## Description of the task
Look through the records below and collect all lines that hold the string "bracketBox".

[Source texts of formatted documents]
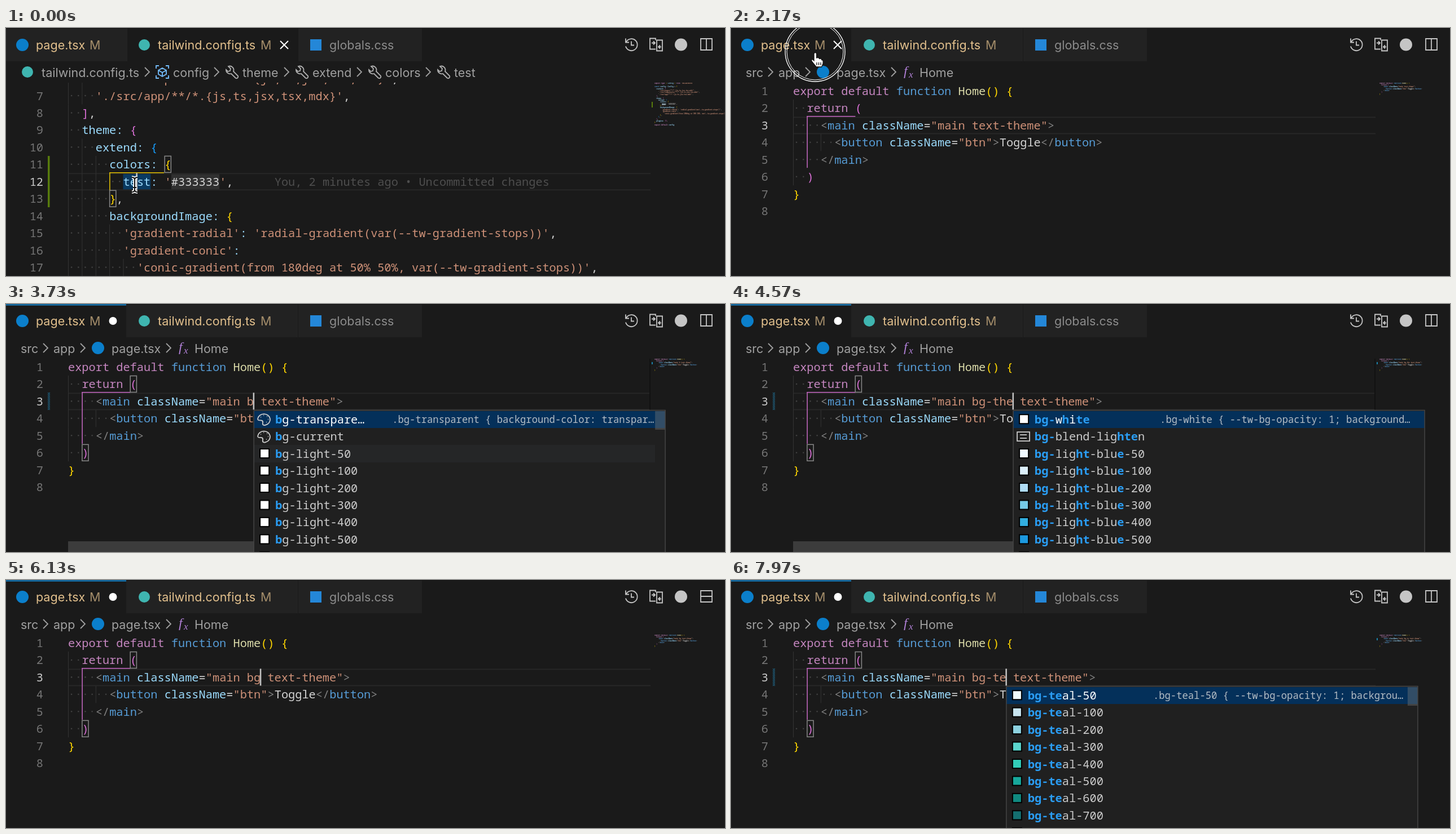
Animation, 1274 px wide and 440 px high, one loop 8 s. Source, as an HTML page with a canvas:

```html
<!DOCTYPE html>
<html lang="en">
<head>
<meta charset="utf-8">
<title>Editor animation</title>
<style>
html, body { margin: 0; width: 100%; height: 100%; overflow: hidden; background: #1a1a1a; }
canvas { display: block; }
</style>
</head>
<body>
<canvas id="stage" width="1274" height="440"></canvas>
<script>
const ctx = document.getElementById("stage").getContext("2d");
const LOOP = 8000, LEFT = 110, CHAR = 12.19, LINE = 30.45, SIZE = CHAR / 0.6;
const MONO = '"Noto Sans Mono", "DejaVu Sans Mono", monospace';
const UI = "21.5px Inter, Roboto, sans-serif";
const BG = "#1a1a1a", REACT = "#0b7fcb", TEAL = "#3fb5b0", GOLD = "#e2c08d";

// Each "~x" in a code line switches to the colour named x.
const COLORS = {
  k: "#c586c0", t: "#569cd6", a: "#9cdcfe", s: "#ce9178", g: "#808080",
  f: "#dcdcaa", w: "#d4d4d4", y: "#ffd700", p: "#da70d6", b: "#179fff"
};
const GLOB = "/**/*.{js,ts,jsx,tsx,mdx}'~w,";
const CONFIG = [
  "~kimport type ~y{ ~aConfig ~y} ~kfrom ~s'tailwindcss'",
  "",
  "~tconst ~aconfig: Config ~w= ~y{",
  "  ~acontent: ~p[",
  "    ~s'./src/pages" + GLOB,
  "    ~s'./src/components" + GLOB,
  "    ~s'./src/app" + GLOB,
  "  ~p]~w,",
  "  ~atheme: ~p{",
  "    ~aextend: ~b{",
  "      ~acolors: ~y{",
  "        ~atest: ~s'~w#333333~s'~w,",
  "      ~y}~w,",
  "      ~abackgroundImage: ~y{",
  "        ~s'gradient-radial'~a: ~s'radial-gradient(var(--tw-gradient-stops))'~w,",
  "        ~s'gradient-conic'~a:",
  "          ~s'conic-gradient(from 180deg at 50% 50%, var(--tw-gradient-stops))'~w,",
  "      ~y}~w,", "    ~b}~w,", "  ~p}~w,",
  "  ~aplugins: ~p[]~w,", "~y}", "~kexport default ~aconfig"
];
const page = typed => [
  "~kexport default ~tfunction ~fHome~y() {",
  "  ~kreturn ~p(",
  `    ~g<~tmain ~aclassName~w=~s"main${typed} text-theme"~g>`,
  '      ~g<~tbutton ~aclassName~w=~s"btn"~g>~wToggle~g</~tbutton~g>',
  "    ~g</~tmain~g>", "  ~p)", "~y}", ""
];

const SWITCH = 2120, FOCUS = 2950;
const KEYS = [
  [0, ""], [3450, " "], [3620, " b"], [3950, " bg"], [4130, " bg-"], [4260, " bg-t"],
  [4400, " bg-th"], [4530, " bg-the"], [5060, " bg-them"], [5250, " bg-theme"],
  [5800, " bg-"], [6000, " bg"], [6800, " bg-"], [7150, " bg-t"], [7600, " bg-te"]
];
const MOUSE = [
  [0, 228, 278], [950, 228, 278], [1200, 274, 290], [1450, 280, 290],
  [1980, 149, 46], [2400, 149, 46], [2880, 416, 178], [3450, 416, 178]
];
const SHADES = [50, 100, 200, 300, 400, 500, 600, 700, 800];
const SKY = ["#f0f9ff", "#dceffa", "#afdcf4", "#75cae6", "#32afe0", "#1c99df", "#1480be"];
const AQUA = ["#f2fbfb", "#c8e4ef", "#8dd2e0", "#5bd5cd", "#32cdb9", "#17a89b", "#108a80", "#146f70", "#155e5d"];

const ICONS = {
  wrench: "M-10,-4a7 7 0 0 0 9 7l8 8a3 3 0 0 0 4,-4l-8,-8a7 7 0 0 0 -9,-9l4,4 -1,4 -4,1z",
  cube: "M0,-7L7,-3V4L0,8L-7,4V-3ZM-7,-3L0,1L7,-3M0,1V8M-11,-6V-11H-6M6,-11H11V-6M11,6V11H6M-6,11H-11V6",
  chevron: "M-4,-8L4,0L-4,8",
  history: "M-9,-5A10.5 10.5 0 1 1 -10,3M-10,-11V-4H-4M0,-6V1H5",
  diff: "M-1,8H-11V-11H-1V-8M1,-8H11V11H1ZM-8,-3H-2M-5,-6L-2,-3L-5,0M9,4H4M7,1L4,4L7,7",
  columns: "M-10,-10H10V10H-10ZM0,-10V10",
  rows: "M-10,-10H10V10H-10ZM-10,0H10",
  close: "M-7,-7L7,7M7,-7L-7,7",
  palette: "M-1,10C-5,8 1,4 -4,2C-8,1 -11,3 -11,-1A11 10 0 1 1 3,10Q0,11 -1,10Z" +
    "M-6,-4h1M-1,-7h1M5,-5h1M7,0h1M4,5h1",
  lines: "M-11,-8H11V8H-11ZM-6,-3H6M-6,3H6",
  beam: "M-5,-13Q0,-13 0,-9V9Q0,13 -5,13M5,-13Q0,-13 0,-9V9Q0,13 5,13M-3,5H3",
  hand: "M-2,0a2.3 2.3 0 0 1 4.6,0V7q4,-1 5,1.5q4,-1 4,2q3,0 2.5,4V17l-2.5,6H2L-6,13q-1,-4 2,-3l2,2Z" +
    "M3,15v5M6.5,15v5M10,15v5"
};

function box(x, y, w, h, color) {
  ctx.fillStyle = color;
  ctx.fillRect(x, y, w, h);
}
function frame(x, y, w, h, color) {
  ctx.strokeStyle = color;
  ctx.lineWidth = 1.5;
  ctx.strokeRect(x, y, w, h);
}
function disc(x, y, r, color) {
  ctx.fillStyle = color;
  ctx.beginPath();
  ctx.arc(x, y, r, 0, 7);
  ctx.fill();
}
function ring(x, y, r, width) {
  ctx.strokeStyle = "#fff";
  ctx.lineWidth = width;
  ctx.beginPath();
  ctx.arc(x, y, r, 0, 7);
  ctx.stroke();
}
function icon(name, x, y, color, width = 1.8, fill) {
  const path = new Path2D(ICONS[name]);
  ctx.save();
  ctx.translate(x, y);
  if (fill) { ctx.fillStyle = fill; ctx.fill(path); }
  ctx.strokeStyle = color;
  ctx.lineWidth = width;
  ctx.stroke(path);
  ctx.restore();
}
function text(str, x, y, color, font = UI) {
  ctx.font = font;
  ctx.fillStyle = color;
  ctx.fillText(str, x, y);
}
const mono = (size = SIZE, weight = "") => `${weight} ${size}px ${MONO}`;
const col = n => LEFT + n * CHAR;

function code(src, x, y, size, weight) {
  const [pad, ...tokens] = src.split("~"), step = size * 0.6;
  x += pad.length * step;
  for (const tok of tokens) {
    text(tok.slice(1), x, y, COLORS[tok[0]], mono(size, weight));
    x += (tok.length - 1) * step;
  }
}

function indent(src, mid) {
  const depth = src.split("~")[0].length;
  for (let i = 0; i < depth; i++) {
    if (i % 2 == 0) box(col(i), mid - 15, 1, LINE, "#343434");
    disc(col(i + 0.5), mid, 1.3, "#414141");
  }
}

function editor(lines, first, top, current) {
  const midOf = n => top + (n - 1) * LINE;
  for (const edge of [-15, 14]) box(LEFT, midOf(current) + edge, 1032, 2, "#272727");
  lines.forEach((src, i) => {
    const n = i + 1, mid = midOf(n);
    if (n < first || mid > 460) return;
    indent(src, mid);
    ctx.textAlign = "right";
    text(n, 66, mid + 7.5, n == current ? "#cccccc" : "#757575", mono());
    ctx.textAlign = "left";
    code(src, LEFT, mid + 7.5, SIZE);
  });
}

function minimap(lines) {
  ctx.globalAlpha = 0.85;
  lines.forEach((src, i) => code(src, 1149, 98.5 + i * 3.38, 2.8, "bold"));
  ctx.globalAlpha = 1;
}

function pairGuide(x, y, w, h, color) {
  box(x, y, w, 1.5, color);
  box(x, y, 1.5, h, color);
}
const bracketBox = (column, mid) => frame(col(column) + 0.5, mid - 14.5, CHAR - 1, 29, "#888");
const caret = (column, mid) => box(col(column) - 1.5, mid - 15, 2.5, 30, "#c4c4c4");
const blink = (t, start) => (t - start) % 1000 < 500;

function configView(t) {
  const mid = 272.3;
  box(col(8), mid - 15, CHAR * 4, 30, "#0a3a61");
  box(col(15), mid - 13, CHAR * 7, 27, "#303030");
  editor(CONFIG, 6, 120 - 6 * LINE, 12);
  text("You, 2 minutes ago • Uncommitted changes", col(30), mid + 7.5, "#4e4e4e", mono());
  pairGuide(col(6), 256, 97, 32, "#e6c200");
  bracketBox(14, 241.8);
  bracketBox(6, 302.7);
  box(74, 227, 3.5, 91, "#587c0c");
  if (blink(t, 0)) caret(10, mid);
  box(1162, 134, 7, 3, "#777");
  box(1144, 131, 2, 10, "#587c0c");
  minimap(CONFIG);
}

function changeBar() {
  ctx.save();
  ctx.beginPath();
  ctx.rect(74, 157, 4, 31);
  ctx.clip();
  ctx.strokeStyle = "#20698a";
  ctx.lineWidth = 1.2;
  ctx.beginPath();
  for (let y = 156; y < 196; y += 3) { ctx.moveTo(73, y); ctx.lineTo(79, y - 6); }
  ctx.stroke();
  ctx.restore();
  box(1144, 103, 2, 4, "#1b81a8");
}

function pageView(t, typed) {
  const lines = page(typed), mid = 172.4;
  editor(lines, 1, 111.5, 3);
  pairGuide(col(2), 156, 86, 92, "#c566c2");
  if (t > FOCUS) {
    bracketBox(9, 142);
    bracketBox(2, 263.8);
  }
  if (t > 3470 && t < 5950 || t > 6850) changeBar();
  const lastKey = KEYS.findLast(k => k[0] <= t)[0];
  if (t > FOCUS && blink(t, Math.max(FOCUS, lastKey))) caret(25 + typed.length, mid);
  minimap(lines);
  // scrollbar and minimap edge fade together
  ctx.globalAlpha = Math.max(0, Math.min(1, (t - 3400) / 150, (5800 - t) / 250));
  box(LEFT, 421, 1000, 19, "#3c3c3c");
  box(1140, 97, 2, 343, "#121212");
  ctx.globalAlpha = 1;
}

// Suggestion rows are [icon or swatch colour, label]; stars enclose matched letters.
function suggestions(word) {
  const mark = name => `*${name.slice(0, word.length)}*${name.slice(word.length)}`;
  const teal = SHADES.map((s, i) => [AQUA[i], mark("bg-teal-" + s)]);
  const clear = ["palette", mark("bg-transpare…")];
  const clearCss = [245, ".bg-transparent { background-color: transpar…"];
  if (word.startsWith("bg-th")) return {
    css: [260, ".bg-white { --tw-bg-opacity: 1; background…"],
    rows: [["#fff", "*bg-*w*h*i*te*"], ["lines", "*bg-*blend-lig*hte*n"],
      ...SKY.map((c, i) => [c, "*bg-*lig*ht*-blu*e*-" + SHADES[i]])]
  };
  if (word == "bg-te") return { thumb: true, css: [260, ".bg-teal-50 { --tw-bg-opacity: 1; backgrou…"], rows: teal };
  if (word == "bg-t") return { thumb: true, css: clearCss, rows: [clear, ...teal.slice(0, 8)] };
  return {
    thumb: true, css: clearCss, hover: 2,
    rows: [clear, ["palette", mark("bg-current")],
      ...SHADES.slice(0, 7).map(s => ["#fff", mark("bg-light-" + s)])]
  };
}

function popup(word) {
  const x = col(26 + word.length), { css, rows, hover, thumb } = suggestions(word);
  box(x, 188, 729, 260, "#202020");
  box(x, 190, 729, 30, "#04305a");
  if (hover) box(x, 250, 711, 31, "#252627");
  if (thumb) box(x + 711, 190, 18, 33, "rgba(121,121,121,.4)");
  frame(x, 188.5, 729, 260, "#454545");
  rows.forEach(([kind, label], i) => {
    const mid = 204.2 + i * 30.45;
    if (ICONS[kind]) icon(kind, x + 18, mid + 0.5, "#cccccc");
    else {
      box(x + 10, mid - 9, 18, 18, "#000");
      box(x + 12, mid - 7, 14, 14, kind);
    }
    let tx = x + 38;
    label.split("*").forEach((part, j) => {
      const hit = j % 2;
      text(part, tx, mid + 7.5, hit ? "#2a9df4" : i ? "#cccccc" : "#fff", mono(SIZE, hit ? "bold" : ""));
      tx += part.length * CHAR;
    });
  });
  text(css[1], x + css[0], 210.5, "#b4bcc4", mono(17.2));
}

function crumbs(items) {
  for (const [x, label, kind] of items) {
    if (kind == "wrench") icon(kind, x - 19, 78, "#b0b0b0");
    if (kind == "cube") icon(kind, x - 19, 78, "#75beff");
    text(label, x, 86.5, "#a0a0a0");
  }
}

function header(t, onPage, typed) {
  box(0, 0, 1274, 97, BG);
  if (onPage) box(213, 0, 304, 59, "#222");
  else box(0, 0, 215, 59, "#222");
  box(518, 0, 219, 59, "#222");
  box(0, 0, 1274, 1, "#101010");
  if (onPage && t > 2560) box(0, 0.5, 213, 2, "#1384cc");
  disc(29, 30, 11, REACT);
  disc(245, 30, 10, TEAL);
  box(539, 20, 20, 20, "#2487d8");
  text("page.tsx", 53, 38, GOLD);
  text("M", 148, 38, "#a58e6b");
  text("tailwind.config.ts", 269, 38, GOLD);
  text("M", 451, 38, "#a58e6b");
  text("globals.css", 573, 38, "#8c8c8c");
  if (typed) disc(189.5, 30, 7, "#fff");
  else icon("close", onPage ? 189 : 493, 30, "#fff", 2);

  icon("history", 1108, 29.5, "#c5c5c5");
  icon("diff", 1152, 29.5, "#c5c5c5");
  disc(1196, 29.5, 11, "#c5c5c5");
  icon(t > 5550 && t < 6350 ? "rows" : "columns", 1241, 29, "#c5c5c5");

  if (onPage) {
    crumbs([[26, "src"], [84, "app"], [187, "page.tsx"], [334, "Home"]]);
    disc(163, 78, 11, REACT);
    text("f", 306, 84, "#b180d7", 'italic 24px "Liberation Serif", serif');
    text("x", 315, 88, "#b180d7", 'italic 17px "Liberation Serif", serif');
  } else {
    crumbs([[63, "tailwind.config.ts"], [296, "config", "cube"], [419, "theme", "wrench"],
      [543, "extend", "wrench"], [672, "colors", "wrench"], [794, "test", "wrench"]]);
    disc(38, 78, 10, TEAL);
  }
  for (const x of onPage ? [70, 136, 288] : [250, 373, 497, 626, 748]) icon("chevron", x, 78, "#a0a0a0");
}

function pointer(t) {
  if (t >= 3450) return;
  const i = MOUSE.findLastIndex(m => m[0] <= t);
  const [t0, x0, y0] = MOUSE[i], [t1, x1, y1] = MOUSE[i + 1];
  const u = (t - t0) / (t1 - t0), e = u * u * (3 - 2 * u);
  const x = x0 + (x1 - x0) * e, y = y0 + (y1 - y0) * e;
  if (y < 97) icon("hand", x, y, "#111", 1.3, "#fff");
  else {
    icon("beam", x, y, "#fff", 5.5);
    icon("beam", x, y, "#111", 2);
  }
  const pressed = t > 2060 && t < 2360 || t > 2900 && t < 3150;
  if (pressed) {
    ring(x, y - 4, 53, 1.3);
    ring(x, y - 4, 50, 1);
  }
}

function draw(t) {
  const onPage = t >= SWITCH, typed = KEYS.findLast(k => k[0] <= t)[1];
  box(0, 0, 1274, 440, BG);
  if (onPage) pageView(t, typed);
  else configView(t);
  header(t, onPage, typed);
  if (t >= 3620 && t < 5060 || t >= 6800) popup(typed.trim());
  pointer(t);
}

const start = performance.now();
function tick() {
  draw((performance.now() - start) % LOOP);
  requestAnimationFrame(tick);
}
tick();
</script>
</body>
</html>
```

## Output of the task
const bracketBox = (column, mid) => frame(col(column) + 0.5, mid - 14.5, CHAR - 1, 29, "#888");
  bracketBox(14, 241.8);
  bracketBox(6, 302.7);
    bracketBox(9, 142);
    bracketBox(2, 263.8);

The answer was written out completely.